Patients with polygenic disorder often show abnormal lipid profiles as a result of hormone regulates several steps of lipid metabolism. Patients those with Type1 diabetes exhibit adequate glycaemic control but do not have quantitative lipoprotein abnormalities, but those exhibit qualitative abnormalities, primarily an increase in smaller, more atherogenic very low‐density lipoprotein (VLDL) particles. Moreover, in the study of diabetes, and Diabetes Control & Complications Trial(DCCT), both group of patients with type1 diabetes were characterised by consistent weight gain, exhibited more lipid profiles in Type2 diabetes (T2D). Dyslipidaemia in Type2 diabetes is characterised by many strictly linked abnormalities: a significant decrease in high‐density lipoprotein (HDL) cholesterol, elevated fasting and postprandial triglycerides (TG), and an increase in smaller low‐density lipoprotein (LDL) and high density lipoprotein (HDL) particles.

  • Track 20-1Diabetes Control and Complications
  • Track 20-2Hyperglycemia and insulin resistance
  • Track 20-3Dyslipidemia

Inborn errors of metabolism are single gene disorders that results from the defects in the biochemical pathways of the body. Although these disorders are individually rare, collectively it accounts for childhood disability and deaths. All inborn errors of metabolism are genetically transmitted, typically in an autosomal recessive fashion. Children with inherited metabolic disorders which mostly appear normal at birth because metabolic intermediates responsible for the disorder are usually small molecules that can be transported by the placenta and then eliminated by the mother’s metabolism.

  • Track 21-1Prevention can be done by shot gun and laser treatment
  • Track 21-2Elevated plasma ammonia level
  • Track 21-3Metabolic acidosis
  • Track 21-4X-linked recessive

For patients with diabetes mellitus (DM), chronic complications can be occur. Cardiovascular illness which is the major cause of morbidity and mortality among these patients, encompasses macrovascular disease, with heart attacks, strokes, and gangrene; and microvascular disease, with retinopathy, nephropathy, and neuropathy (somatic and autonomic). Macrovascular events occur earlier in individuals with Diabetes Mellitus than in people without Diabetes Mellitus. Diabetic arteriopathy, which encompasses endothelial dysfunction, inflammation, hypercoagulability, changes in blood flow, and platelet abnormalities, contributes to the early evolution of these events.

  • Track 22-1Use of anti-inflammatory drugs
  • Track 22-2Lowering low-density lipoprotein cholesterol
  • Track 22-3Hypertension & Glycemic Control
  • Track 22-4Taking of insulin or sulphonylurea drug
  • Track 22-5Proper treatment of ocular and cardiovascular disease
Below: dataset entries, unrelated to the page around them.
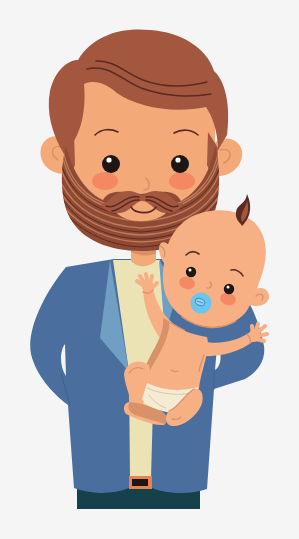
<!DOCTYPE html>
<html lang="en">
<head>
<meta charset="utf-8">
<title>Father holding a baby</title>
<style>
:root {
  --paper: #f5f5f5;
  --skin: #f3aa78;
  --skin-shade: #dc8f62;
  --baby: #f6b083;
  --baby-shade: #d99267;
  --blush: #f47f5c;
  --hair: #a4573f;
  --hair-dark: #5b2a22;
  --beard: #8f4a35;
  --ink: #1d1614;
  --jacket: #4a6f9f;
  --lapel: #709fc3;
  --shirt: #ebe3b4;
  --trousers: #14414a;
  --buckle: #e8824f;
  --nappy: #f5ead2;
  --dummy: #6cc5ee;
}
html, body { margin: 0; height: 100%; overflow: hidden; background: var(--paper); }
svg { display: block; width: 299px; height: 539px; }
.line { fill: none; stroke-linecap: round; stroke-linejoin: round; }
.skin { fill: var(--skin); }
.baby { fill: var(--baby); }
.baby-shade { fill: var(--baby-shade); }
.blush { fill: var(--blush); opacity: .8; }
.hair { fill: var(--hair); }
.jacket { fill: var(--jacket); }
.brow { stroke: var(--hair-dark); stroke-width: 1.6; }
.strand { stroke: var(--hair-dark); stroke-width: 1.5; }
.fold { stroke: var(--skin-shade); stroke-width: 1.5; }
.baby-fold { stroke: var(--baby-shade); stroke-width: 1.3; }
.finger { stroke: var(--baby); stroke-width: 4; }
</style>
</head>
<body>
<svg viewBox="0 0 299 539" role="img" aria-label="Bearded father in a blue jacket holding a baby with a pacifier">
  <defs>
    <clipPath id="beard-shape">
      <path id="beard-outline" d="M66 146C71 166 82 190 103 200C110 188 124 192 141 194C160 192 174 188 181 201C201 190 211 168 215 146C221 168 221 200 212 219C200 241 172 251 141 251C109 251 82 240 70 218C60 200 60 169 66 146Z"/>
    </clipPath>
    <g id="eye">
      <circle r="9" fill="var(--ink)"/>
      <circle cx="-2" cy="-4" r="2.6" fill="#fff"/>
    </g>
    <g id="baby-eye">
      <circle r="5.2" fill="var(--ink)"/>
      <circle cx="-1" cy="-2" r="1.5" fill="#fff"/>
    </g>
  </defs>

  <rect width="299" height="539" fill="var(--paper)"/>

  <g id="father-body">
    <rect x="77" y="486" width="123" height="23" fill="var(--trousers)"/>
    <path class="jacket" fill-rule="evenodd" d="M66 267L114 259L168 259L222 268C240 281 258 313 264 346C266 362 256 373 245 379L214 389L207 489C190 495 167 494 152 488L151 477H130L129 488C112 495 89 494 74 488L68 405C52 393 36 375 31 354C26 329 46 291 66 267ZM65 344C60 350 59 366 66 376ZM217 347L215 370C221 367 223 353 217 347Z"/>
    <path fill="var(--shirt)" d="M113 260L160 260L170 330L154 370L151 478H130L129 372Z"/>
    <path class="skin" d="M131 236H156V261C148 268 137 268 131 261Z"/>
    <path fill="var(--skin-shade)" d="M131 248H156V253C148 257 139 256 131 252Z"/>
    <path fill="var(--lapel)" d="M110 260L129 372L100 338Z"/>
    <path fill="var(--lapel)" d="M159 260L178 290L165 335Z"/>
    <path class="line" d="M61 373L70 405M214 371L214 389" stroke="#3f618f"/>
    <rect x="129" y="476" width="23" height="13" fill="var(--buckle)"/>
    <rect x="132" y="479" width="16" height="7" fill="var(--ink)"/>
  </g>

  <g id="father-head">
    <path class="skin" d="M69 143C59 132 45 135 41 148C38 161 48 174 65 174ZM213 145C222 134 239 138 242 151C244 164 232 177 216 176Z"/>
    <path class="line fold" d="M62 147C52 144 49 154 58 160M220 150C231 147 234 157 224 163"/>
    <path class="skin" d="M74 82H215V170C207 207 179 224 141 224C99 224 71 201 66 164Z"/>
    <path class="hair" d="M64 154C52 134 46 112 50 91C55 70 68 60 78 60C92 36 120 27 150 30C181 32 207 48 214 71C228 84 230 112 227 135L218 150C218 131 212 116 206 107C173 114 137 107 117 93C107 84 95 79 84 84C86 108 83 135 64 154Z"/>
    <path class="hair" d="M64 152L74 132L75 165L66 184ZM218 148L208 132L207 165L216 184Z"/>
    <path class="line strand" stroke-width="2" d="M87 69C110 64 121 80 141 88C163 96 189 98 211 94M96 61C115 60 126 74 143 80C164 88 187 87 207 82"/>
    <g id="beard">
      <use href="#beard-outline" fill="var(--beard)"/>
      <g clip-path="url(#beard-shape)">
        <path class="line" stroke="#c07a58" stroke-width="1.3" d="M63 158C70 189 94 211 141 213C188 211 212 189 219 158M61 169C72 201 99 219 141 221C184 219 211 200 221 169M60 181C74 210 103 226 141 228C181 226 208 211 222 181M61 193C77 219 107 234 141 235C177 234 206 219 221 193M64 207C83 230 111 241 141 242C172 241 201 230 218 207M63 148C67 179 87 200 111 205M219 148C215 179 195 200 172 205"/>
        <path class="line" stroke="var(--hair-dark)" d="M61 164C71 195 96 215 141 217C187 215 211 194 221 164M60 188C75 215 105 230 141 232C179 230 207 215 222 188M64 201C80 226 109 238 141 239C175 238 203 226 218 201M67 215C88 237 115 246 141 247C169 246 197 236 215 215"/>
      </g>
      <path class="skin" d="M108 202C115 196 128 198 141 201C156 198 168 196 175 202C168 216 155 221 141 221C127 221 115 216 108 202Z"/>
      <path class="hair" d="M142 196C132 188 118 190 109 200C106 203 103 204 101 203C103 212 118 217 128 210C133 207 137 201 142 201C148 201 152 207 157 210C167 217 181 212 183 203C180 204 177 203 174 200C166 190 152 188 142 196Z"/>
      <path class="line strand" stroke-width="1" d="M106 206C118 210 123 195 139 197M112 211C123 209 128 199 139 200M178 206C166 210 161 195 146 197M172 211C161 209 156 199 146 200"/>
      <path class="line" stroke="var(--hair-dark)" stroke-width="1.6" d="M131 207C135 214 151 215 156 207"/>
    </g>
    <ellipse class="blush" cx="105" cy="181" rx="13" ry="9"/>
    <ellipse class="blush" cx="182" cy="181" rx="13" ry="9"/>
    <use href="#eye" x="111" y="164"/>
    <use href="#eye" x="180" y="164"/>
    <path class="line brow" d="M95 135C101 129 110 128 118 132M174 133C183 128 192 130 198 135"/>
    <path class="line fold" d="M146 178C151 183 150 190 144 190"/>
  </g>

  <g id="baby">
    <g id="baby-arms">
      <path class="baby" d="M143 290L153 288C156 303 163 317 178 327L170 350C157 336 145 318 143 290Z"/>
      <path class="baby" d="M201 341C218 345 234 342 249 333L255 340C239 353 219 357 199 356Z"/>
      <path class="line finger" d="M147 288L137 281M146 286L140 276M148 285L146 274M150 286L152 276M151 289L157 283"/>
      <circle class="baby" cx="148" cy="287" r="6"/>
      <path class="line finger" d="M253 335L252 326M255 333L258 324M257 333L265 326M258 336L267 334M256 339L264 341"/>
      <circle class="baby" cx="254" cy="336" r="6"/>
      <path class="line baby-fold" d="M143 292C147 294 151 293 153 290M247 334C250 337 251 340 250 343"/>
    </g>
    <g id="baby-torso">
      <path class="baby-shade" d="M163 318C165 339 146 357 143 375L166 389L185 330Z"/>
      <path class="baby" d="M169 322C182 332 196 335 207 337C211 351 201 369 199 389C182 398 160 394 146 384C148 365 168 350 169 322Z"/>
      <path class="line baby-fold" d="M169 323C168 334 164 344 159 352M204 355C202 361 200 366 199 371M171 370C174 372 176 372 178 371"/>
      <path class="baby" d="M149 365C139 358 126 362 124 374C125 386 130 394 130 402C124 402 122 409 126 414C137 419 153 426 164 425C169 421 167 414 161 411L143 404C149 393 153 379 149 365Z"/>
      <path class="baby-shade" d="M130 402C126 408 130 414 138 416L165 424C169 420 166 414 161 411L143 404Z"/>
      <path fill="var(--nappy)" d="M147 383C163 391 181 392 198 387C200 400 191 412 172 413C157 411 145 405 142 399Z"/>
      <path class="line" stroke="#d9cba9" d="M147 388C163 395 180 396 196 392M149 395C153 401 160 406 166 408"/>
      <path class="baby" d="M194 389C202 387 205 397 201 406C195 418 182 427 172 426C165 425 164 416 169 411C178 408 184 395 194 389Z"/>
      <path class="line baby-fold" d="M169 411C178 408 184 395 194 389M172 419C176 420 179 419 181 417M129 373C132 368 138 366 143 369"/>
    </g>
    <g id="baby-head">
      <path class="baby" d="M254 290C262 285 270 290 269 298C267 306 256 308 248 304Z"/>
      <path class="line baby-fold" d="M256 296C260 292 265 295 262 300"/>
      <path class="baby" d="M168 244C158 237 156 252 164 263C160 286 166 306 183 317C202 332 231 330 246 312C253 301 256 291 260 280C268 259 269 238 255 223C236 206 205 207 186 220C178 226 172 234 168 244Z"/>
      <path class="line baby-fold" d="M160 246C164 247 166 252 164 257M182 317C197 328 219 332 236 321"/>
      <path fill="var(--hair-dark)" d="M247 194C251 203 253 215 242 226C240 222 235 220 236 212C237 204 246 204 247 194Z"/>
      <path class="hair" d="M247 201C250 210 247 218 242 222C239 214 245 210 247 201Z"/>
      <ellipse class="blush" cx="187" cy="283" rx="8" ry="6" transform="rotate(17 187 283)"/>
      <ellipse class="blush" cx="228" cy="299" rx="8" ry="6" transform="rotate(17 228 299)"/>
      <use href="#baby-eye" x="191" y="272"/>
      <use href="#baby-eye" x="229" y="289"/>
      <path class="line brow" stroke-width="1.3" d="M186 255C190 251 195 251 199 254M231 270C236 269 241 272 243 276"/>
      <path class="line baby-fold" d="M210 282C213 285 211 289 207 288"/>
      <g id="pacifier">
        <circle cx="201" cy="303" r="10.5" fill="var(--dummy)"/>
        <ellipse cx="200" cy="302" rx="5" ry="3.5" fill="#91d6f3" stroke="#3f8fbd" transform="rotate(18 200 302)"/>
        <path class="line" stroke="#3f8fbd" d="M197 301L203 303"/>
      </g>
    </g>
  </g>
</svg>
</body>
</html>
People with type 2 diabetes can achieve normal blood sugar levels with proper diet, daily exercise and medications or insulin therapy. Insulin, along with diet, is crucial to the survival of individuals with type 1 diabetes. Pancreatic islet allo-transplantation is a procedure in which islets from the donor pancreas are transferred into another person to treat type 1 diabetes and have been a promising cellular-based therapy.

 

The artificial secretory organ or the artificial pancreas is also a machine which could monitor glucose levels pattern using an infusion pump, whenever it is required. Bariatric surgery (weight loss surgery) is performed by reducing the size of the stomach with a gastric band or through removal of a portion of the stomach. Use of insulin on daily basis can be done either by needle & syringe, pen, pump, inhaler and injection port etc. The recent advancements in nanomedicine embody smart medication that entirely activate once needed, nanoformulations for economical drug delivery, designed microbes that manufacture human hormones, and even nanorobots, which might move autonomously around the body acting as a boost, for our immune system, red blood cells, or many other biological systems.
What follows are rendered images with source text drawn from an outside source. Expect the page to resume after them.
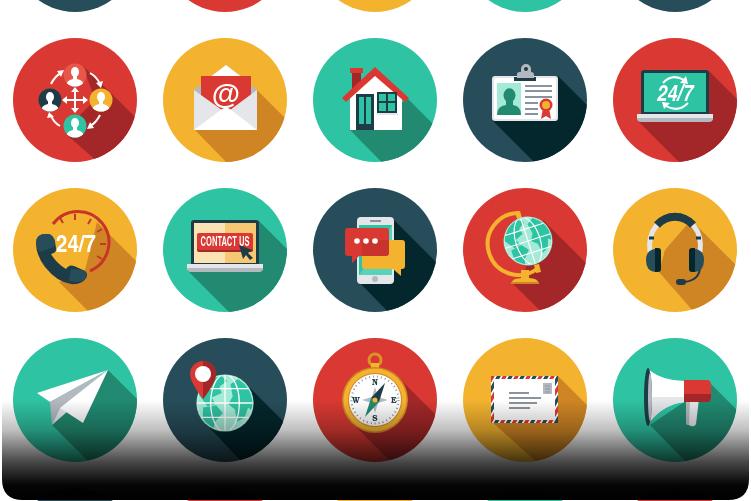
<!DOCTYPE html>
<html lang="en">
<head>
<meta charset="utf-8">
<title>Contact icon set</title>
<style>
:root{--red:#d93932;--red-shade:#a32728;--yellow:#f3b32f;--yellow-shade:#cf8524;--teal:#2ec3a2;--teal-shade:#218a71;--navy:#274d5a;--navy-shade:#04272d;--white:#fff;--mist:#e4e6ea;--grey:#b4b9c0;--ink:#1d3c47;--mint:#a5ead6}
html,body{margin:0;overflow:hidden;background:var(--white)}
svg{display:block}
.red{fill:var(--red)}.yellow{fill:var(--yellow)}.teal{fill:var(--teal)}.navy{fill:var(--navy)}
.red-shade{fill:var(--red-shade)}.yellow-shade{fill:var(--yellow-shade)}.teal-shade{fill:var(--teal-shade)}.navy-shade{fill:var(--navy-shade)}
.white{fill:var(--white)}.mist{fill:var(--mist)}.grey{fill:var(--grey)}.ink{fill:var(--ink)}.mint{fill:var(--mint)}
.shadow{clip-path:url(#disc-clip)}
.line{fill:none;stroke:var(--white);stroke-width:2}
.grid{fill:none;stroke:var(--white);stroke-width:1.2}
.caption{font-family:"TeX Gyre Heros Cn","Liberation Sans",sans-serif;font-weight:700;text-anchor:middle;fill:var(--white)}
.compass-letter{font-family:"TeX Gyre Bonum","Liberation Serif",serif;font-weight:700;font-size:8px;text-anchor:middle;fill:var(--ink)}
</style>
</head>
<body>
<svg width="751" height="501" viewBox="0 0 751 501" role="img" aria-label="Flat contact icons">
<defs>
  <circle id="disc" r="62"/>
  <clipPath id="disc-clip"><circle r="62"/></clipPath>
  <clipPath id="avatar-clip"><circle r="11.5"/></clipPath>
  <clipPath id="globe-clip"><circle r="25"/></clipPath>
  <linearGradient id="fade" x1="0" y1="0" x2="0" y2="1">
    <stop offset="0" stop-opacity="0"/><stop offset=".3" stop-opacity=".25"/><stop offset=".62" stop-opacity=".72"/><stop offset=".85" stop-opacity=".98"/><stop offset="1"/>
  </linearGradient>
  <pattern id="airmail" width="12" height="12" patternUnits="userSpaceOnUse" patternTransform="skewX(-30)">
    <rect width="12" height="12" fill="#fff"/><rect width="4" height="12" fill="#d93932"/><rect x="6" width="4" height="12" fill="#274d5a"/>
  </pattern>
  <g id="person" clip-path="url(#avatar-clip)" fill="#fff">
    <ellipse cy="-3" rx="4" ry="5"/><path d="M-2 0H2V4Q9 5 9 12H-9Q-9 5-2 4Z"/>
  </g>
  <g id="laptop">
    <path class="ink" d="M-34 15V-27Q-34-30-31-30H31Q34-30 34-27V15Z"/>
    <path class="mist" d="M-38 14H38V18Q38 21 34 21H-34Q-38 21-38 18Z"/>
    <path class="grey" d="M-38 18H38Q38 22 34 22H-34Q-38 22-38 18Z"/>
  </g>
  <g id="globe">
    <circle class="mint" r="26"/>
    <g clip-path="url(#globe-clip)">
      <path class="teal" d="M-24-8Q-18-23-4-25L2-20-5-15-3-9-12-5-9 1-16 3ZM-20 4L-8 2-2 9-9 17-11 25-20 18ZM5-17L15-24 28-10 27 9 21 4 18 13 11 17 9 6 3 1 7-6Z"/>
      <path class="grid" d="M0-26V26M-26 0H26M-23-13H23M-23 13H23"/>
      <ellipse class="grid" rx="13" ry="26"/><circle class="grid" r="25.4"/>
    </g>
  </g>
</defs>

<g id="row-above">
  <use href="#disc" class="navy" x="75" y="-50"/><use href="#disc" class="red" x="225" y="-50"/><use href="#disc" class="yellow" x="375" y="-50"/><use href="#disc" class="teal" x="525" y="-50"/><use href="#disc" class="navy" x="675" y="-50"/>
</g>
<g id="row-below">
  <use href="#disc" class="navy" x="75" y="550"/><use href="#disc" class="red" x="225" y="550"/><use href="#disc" class="yellow" x="375" y="550"/><use href="#disc" class="teal" x="525" y="550"/><use href="#disc" class="red" x="675" y="550"/>
</g>

<g id="network" transform="translate(75 100)">
  <use href="#disc" class="red"/>
  <path class="shadow red-shade" d="M8-34L34-9 90 47V90H55L-8 35 0 20 20 0Z"/>
  <path class="line" d="M-9 0H9M0-9V9M-24-16Q-20-24-14-27M15-27Q22-23 25-16M25 15Q21 23 15 26M-15 26Q-22 22-24 15"/>
  <path class="white" d="M-13 0L-8-4V4ZM13 0L8-4V4ZM0-13L-4-8H4ZM0 13L-4 8H4ZM-11-30L-18-29-14-23ZM26-12L21-17 28-19ZM12 29L19 28 15 22ZM-26 12L-21 17-28 18Z"/>
  <g transform="translate(0 -25)"><circle r="11.5" fill="#e9574b"/><use href="#person"/></g>
  <g transform="translate(-25)"><circle r="11.5" class="ink"/><use href="#person"/></g>
  <g transform="translate(26)"><circle r="11.5" class="yellow"/><use href="#person"/></g>
  <g transform="translate(0 26)"><circle r="11.5" class="teal"/><use href="#person"/></g>
</g>

<g id="email" transform="translate(225 100)">
  <use href="#disc" class="yellow"/>
  <path class="shadow yellow-shade" d="M32-10L100 58V100H38L-30 30Z"/>
  <path class="grey" d="M-31-10L1-35 32-10V10H-31Z"/>
  <path class="white" d="M-24-16L1-35 26-16V0H-24Z"/>
  <path class="red" d="M-24-24H26V12H-24Z"/>
  <text class="caption" x="1" y="4" style="font-family:'Liberation Sans',sans-serif;font-size:29px">@</text>
  <path class="mist" d="M-31-10L1 13 32-10V30H-31Z"/>
  <path class="white" d="M-31 30L-3 9Q1 6 5 9L32 30Z"/>
</g>

<g id="home" transform="translate(375 100)">
  <use href="#disc" class="teal"/>
  <path class="shadow teal-shade" d="M33-1L100 66V100H44L-25 30Z"/>
  <path class="red-shade" d="M-23-30H-14V-10H-23Z"/><path class="red" d="M-25-32H-12V-27H-25Z"/>
  <path class="white" d="M-25 30V-6L0-27 27-6V30Z"/>
  <path class="red" d="M-33-2L0-33 34-2 30 2 0-24-29 2Z"/>
  <rect class="ink" x="-19" y="-6" width="18" height="36"/>
  <path class="teal" d="M-16-3H-11V24H-16ZM-9-3H-4V24H-9Z"/>
  <rect class="ink" x="2" y="-8" width="20" height="21"/>
  <path class="teal" d="M4-6H11V1H4ZM13-6H20V1H13ZM4 3H11V11H4ZM13 3H20V11H13Z"/>
  <rect class="mist" x="2" y="13" width="21" height="2"/>
</g>

<g id="id-card" transform="translate(525 100)">
  <use href="#disc" class="navy"/>
  <path class="shadow navy-shade" d="M33-24L100 43V100H47L-33 20Z"/>
  <rect class="mist" x="-33" y="-24" width="66" height="45" rx="3"/>
  <rect class="white" x="-31" y="-22" width="62" height="41" rx="2"/>
  <rect x="-11" y="-23" width="22" height="4" class="ink"/>
  <path class="grey" d="M-8-22V-26Q-8-28-5-28H-4V-31A5 5 0 0 1 6-31V-28Q9-28 9-25V-22Z"/><circle class="ink" cx="1" cy="-31" r="2"/>
  <rect class="mint" x="-28" y="-17" width="24" height="32"/>
  <path class="teal-shade" d="M-28 15Q-28 6-19 5V1A6 7 0 1 1-12 1V5Q-4 6-4 15Z"/>
  <path d="M0-14H27M0-9H27M0-3H27M0 3H13M0 9H13M0 14H13" fill="none" stroke="#89939d" stroke-width="2"/>
  <path class="red" d="M18 8L16 19 21 16 26 19 24 8Z"/><circle cx="21" cy="5" r="6.5" class="red"/><circle cx="21" cy="5" r="4" class="yellow"/>
</g>

<g id="support-laptop" transform="translate(675 100)">
  <use href="#disc" class="red"/>
  <path class="shadow red-shade" d="M34-29L100 37V100H42L-37 21Z"/>
  <use href="#laptop"/>
  <rect class="teal" x="-31" y="-27" width="62" height="39"/>
  <path class="line" d="M-12-17Q-3-27 9-20M13 3Q3 13-9 6"/>
  <path class="white" d="M13-16L5-17 11-24ZM-13 2L-5 3-11 9Z"/>
  <text class="caption" y="1" font-size="23" textLength="36" lengthAdjust="spacingAndGlyphs" font-style="italic">24/7</text>
</g>

<g id="phone-24-7" transform="translate(75 250)">
  <use href="#disc" class="yellow"/>
  <path class="shadow yellow-shade" d="M22-28L100 50V100H52L-16 32 10 20Z"/>
  <path d="M-22-26A31 31 0 1 1 15 21" fill="none" stroke="#c93429" stroke-width="3"/>
  <path d="M0-36V-30M16-31L13-26M27-21L22-18M31-6H25M27 9L22 6M-15-32L-12-27" fill="none" stroke="#c93429" stroke-width="2"/>
  <path class="ink" d="M-39-7Q-39-16-29-16-22-17-20-8L-19-2Q-18 3-24 4-19 13-9 19-6 14-1 16L8 20Q14 23 11 28 7 35-4 34-18 32-30 17-39 5-39-7Z"/>
  <path class="navy" d="M-39-7Q-39-16-29-16-22-17-20-8L-21-3-35 2Q-39-2-39-7ZM-6 31L-4 19 8 20Q14 23 11 28 8 34-6 31Z"/>
  <text class="caption" x="1" y="2" font-size="24" textLength="40" lengthAdjust="spacingAndGlyphs">24/7</text>
</g>

<g id="contact-us" transform="translate(225 250)">
  <use href="#disc" class="teal"/>
  <path class="shadow teal-shade" d="M34-29L100 37V100H42L-37 21Z"/>
  <use href="#laptop"/>
  <rect x="-31" y="-27" width="62" height="40" fill="#fbe3b4"/><path d="M0-27H31V13H0Z" fill="#f7c873"/>
  <rect class="red-shade" x="-28" y="-16" width="56" height="18" rx="2"/><rect class="red" x="-28" y="-17" width="56" height="17" rx="2"/>
  <text class="caption" y="-4" font-size="13" textLength="49" lengthAdjust="spacingAndGlyphs">CONTACT US</text>
  <path class="ink" d="M14-5L27 0 23 3 28 8 25 10 21 5 18 9Z"/>
</g>

<g id="chat" transform="translate(375 250)">
  <use href="#disc" class="navy"/>
  <path class="shadow navy-shade" d="M18-31L100 51V100H50L-16 32Z"/>
  <rect class="mist" x="-18" y="-33" width="37" height="67" rx="4"/>
  <rect class="teal" x="-16" y="-25" width="33" height="50"/><path d="M17-25V25H-16Z" fill="#56d3b8"/>
  <path d="M-5-29H6" stroke="#89939d" stroke-width="2"/><circle class="grey" cy="29" r="3"/>
  <path class="yellow" d="M-10-10H27Q30-10 30-7V16Q30 19 27 19H26V26L18 19H-10Q-13 19-13 16V-7Q-13-10-10-10Z"/>
  <path class="red" d="M-27-22H11Q14-22 14-19V3Q14 6 11 6H-16L-23 13V6H-27Q-30 6-30 3V-19Q-30-22-27-22Z"/>
  <path class="red-shade" d="M14-10V3Q14 6 11 6H-13V-7Q-13-10-10-10Z" opacity=".3"/>
  <circle class="white" cx="-18" cy="-9" r="2.8"/><circle class="white" cx="-9" cy="-9" r="2.8"/><circle class="white" cx="0" cy="-9" r="2.8"/>
</g>

<g id="desk-globe" transform="translate(525 250)">
  <use href="#disc" class="red"/>
  <path class="shadow red-shade" d="M18-30L100 52V100H55L-13 33 0 20Z"/>
  <path d="M-6-37A31 31 0 1 0 12 19" fill="none" stroke="#f3b32f" stroke-width="4"/>
  <path class="yellow" d="M-4 20H4V28Q13 28 14 34H-14Q-13 28-4 28ZM-10-38L-5-39-3-32-8-31ZM9 15L14 14 16 22 11 23Z"/>
  <path class="yellow-shade" d="M-14 32H14V34H-14Z"/>
  <use href="#globe" transform="translate(3 -9) rotate(-18) scale(.94)"/>
</g>

<g id="headset" transform="translate(675 250)">
  <use href="#disc" class="yellow"/>
  <path class="shadow yellow-shade" d="M16-30L100 54V100H52L-16 22-10 0Z"/>
  <path d="M-25 2C-31-44 31-44 25 2" fill="none" stroke="#e4e6ea" stroke-width="5"/>
  <path d="M-18-25C-8-36 8-36 18-25" fill="none" stroke="#1d3c47" stroke-width="8"/>
  <path d="M-26-12H-21M21-12H26" stroke="#1d3c47" stroke-width="3"/>
  <path d="M25 18Q24 31 8 32" fill="none" stroke="#1d3c47" stroke-width="2"/>
  <rect class="ink" x="1" y="29" width="10" height="6" rx="3"/>
  <path class="navy" d="M-20-1V22Q-29 21-29 10-29 0-20-1ZM20-1V22Q29 21 29 10 29 0 20-1Z"/>
  <path class="navy-shade" d="M-20-2H-17Q-14-2-14 1V19Q-14 22-17 22H-20ZM20-2H17Q14-2 14 1V19Q14 22 17 22H20Z"/>
</g>

<g id="paper-plane" transform="translate(75 400)">
  <use href="#disc" class="teal"/>
  <path class="shadow teal-shade" d="M33-30L100 37V100H52L-23 25-10 5Z"/>
  <path class="white" d="M33-30L-38-7-25 2Z"/><path class="grey" d="M33-30L-25 2-23 25-15 8Z"/>
  <path class="mist" d="M33-30L-15 8-23 25-7 11Z"/><path class="white" d="M33-30L-15 8 8 23Z"/>
</g>

<g id="location" transform="translate(225 400)">
  <use href="#disc" class="navy"/>
  <path class="shadow navy-shade" d="M20-17L100 63V100H53L-20 23Z"/>
  <use href="#globe" transform="translate(0 3) scale(1.1)"/>
  <path class="red" d="M-22-1Q-35-18-35-26A13 13 0 0 1-9-26Q-9-18-22-1Z"/>
  <path class="red-shade" d="M-22-1V-39A13 13 0 0 1-9-26Q-9-18-22-1Z"/><circle class="white" cx="-22" cy="-26" r="8"/>
</g>

<g id="compass" transform="translate(375 400)">
  <use href="#disc" class="red"/>
  <path class="shadow red-shade" d="M23-23L100 54V100H54L-23 23Z"/>
  <circle cy="-40" r="6" fill="none" stroke="#d99525" stroke-width="3"/><rect class="yellow" x="-4" y="-37" width="8" height="7"/>
  <circle r="33" class="yellow-shade"/><circle r="31.5" class="yellow"/><circle r="27" class="yellow-shade"/><circle r="26" class="white"/>
  <circle r="23.5" fill="none" stroke="#89939d" stroke-width="2" stroke-dasharray="1 3"/>
  <path class="grey" d="M0-13L3-3 13 0 3 3 0 13-3 3-13 0-3-3Z"/>
  <text class="compass-letter" y="-15">N</text><text class="compass-letter" y="21">S</text><text class="compass-letter" x="-19" y="3">W</text><text class="compass-letter" x="19" y="3">E</text>
  <path class="ink" d="M10-17L4 2-4-2Z"/><path class="teal-shade" d="M-10 17L-4-2 4 2Z"/><circle class="yellow" r="2.5"/>
</g>

<g id="airmail-letter" transform="translate(525 400)">
  <use href="#disc" class="yellow"/>
  <path class="shadow yellow-shade" d="M33-24L100 43V100H54L-33 22Z"/>
  <rect x="-34" y="-24" width="67" height="47" fill="url(#airmail)"/>
  <rect class="white" x="-31" y="-21" width="61" height="41"/>
  <rect class="grey" x="18" y="-17" width="9" height="11"/><path d="M20-14H25M20-11H25M20-8H25" stroke="#89939d" stroke-width="1"/>
  <path d="M-16-7H4M-16-2H16M-16 3H12M-16 8H5" stroke="#89939d" stroke-width="2"/>
</g>

<g id="megaphone" transform="translate(675 400)">
  <use href="#disc" class="teal"/>
  <path class="shadow teal-shade" d="M36-16L100 48V100H48L-25 25Z"/>
  <path class="mist" d="M11 0L24-1 21 24Q20 27 16 26L11 24Z"/><path class="grey" d="M11 0H15L14 25 11 24Z"/>
  <path class="white" d="M-26-30Q-12-19 10-19V2Q-12 4-26 23Z"/><path class="mist" d="M-26-3H10V2Q-12 4-26 23Z"/>
  <ellipse class="ink" cx="-27" cy="-3" rx="4" ry="29"/><ellipse class="grey" cx="-25" cy="-3" rx="2" ry="24"/>
  <path class="red" d="M9-20H32Q36-20 36-15V-3Q36 2 32 2H9Z"/><path class="red-shade" d="M9-6H36V-3Q36 2 32 2H9Z"/>
</g>

<path id="bottom-fade" fill="url(#fade)" d="M2 400H749V479Q749 500 728 500H23Q2 500 2 479Z"/>
</svg>
</body>
</html>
  • Track 23-1Diet, Physical Activity, and Behavioral Therapy
  • Track 23-2Obesity with antidiuretic drugs
  • Track 23-3Pharmacologic Interventions
  • Track 23-4Assessment of glycemic control
  • Track 23-5Genetic screening and Diagnosis
  • Track 23-6Uses of biomarkers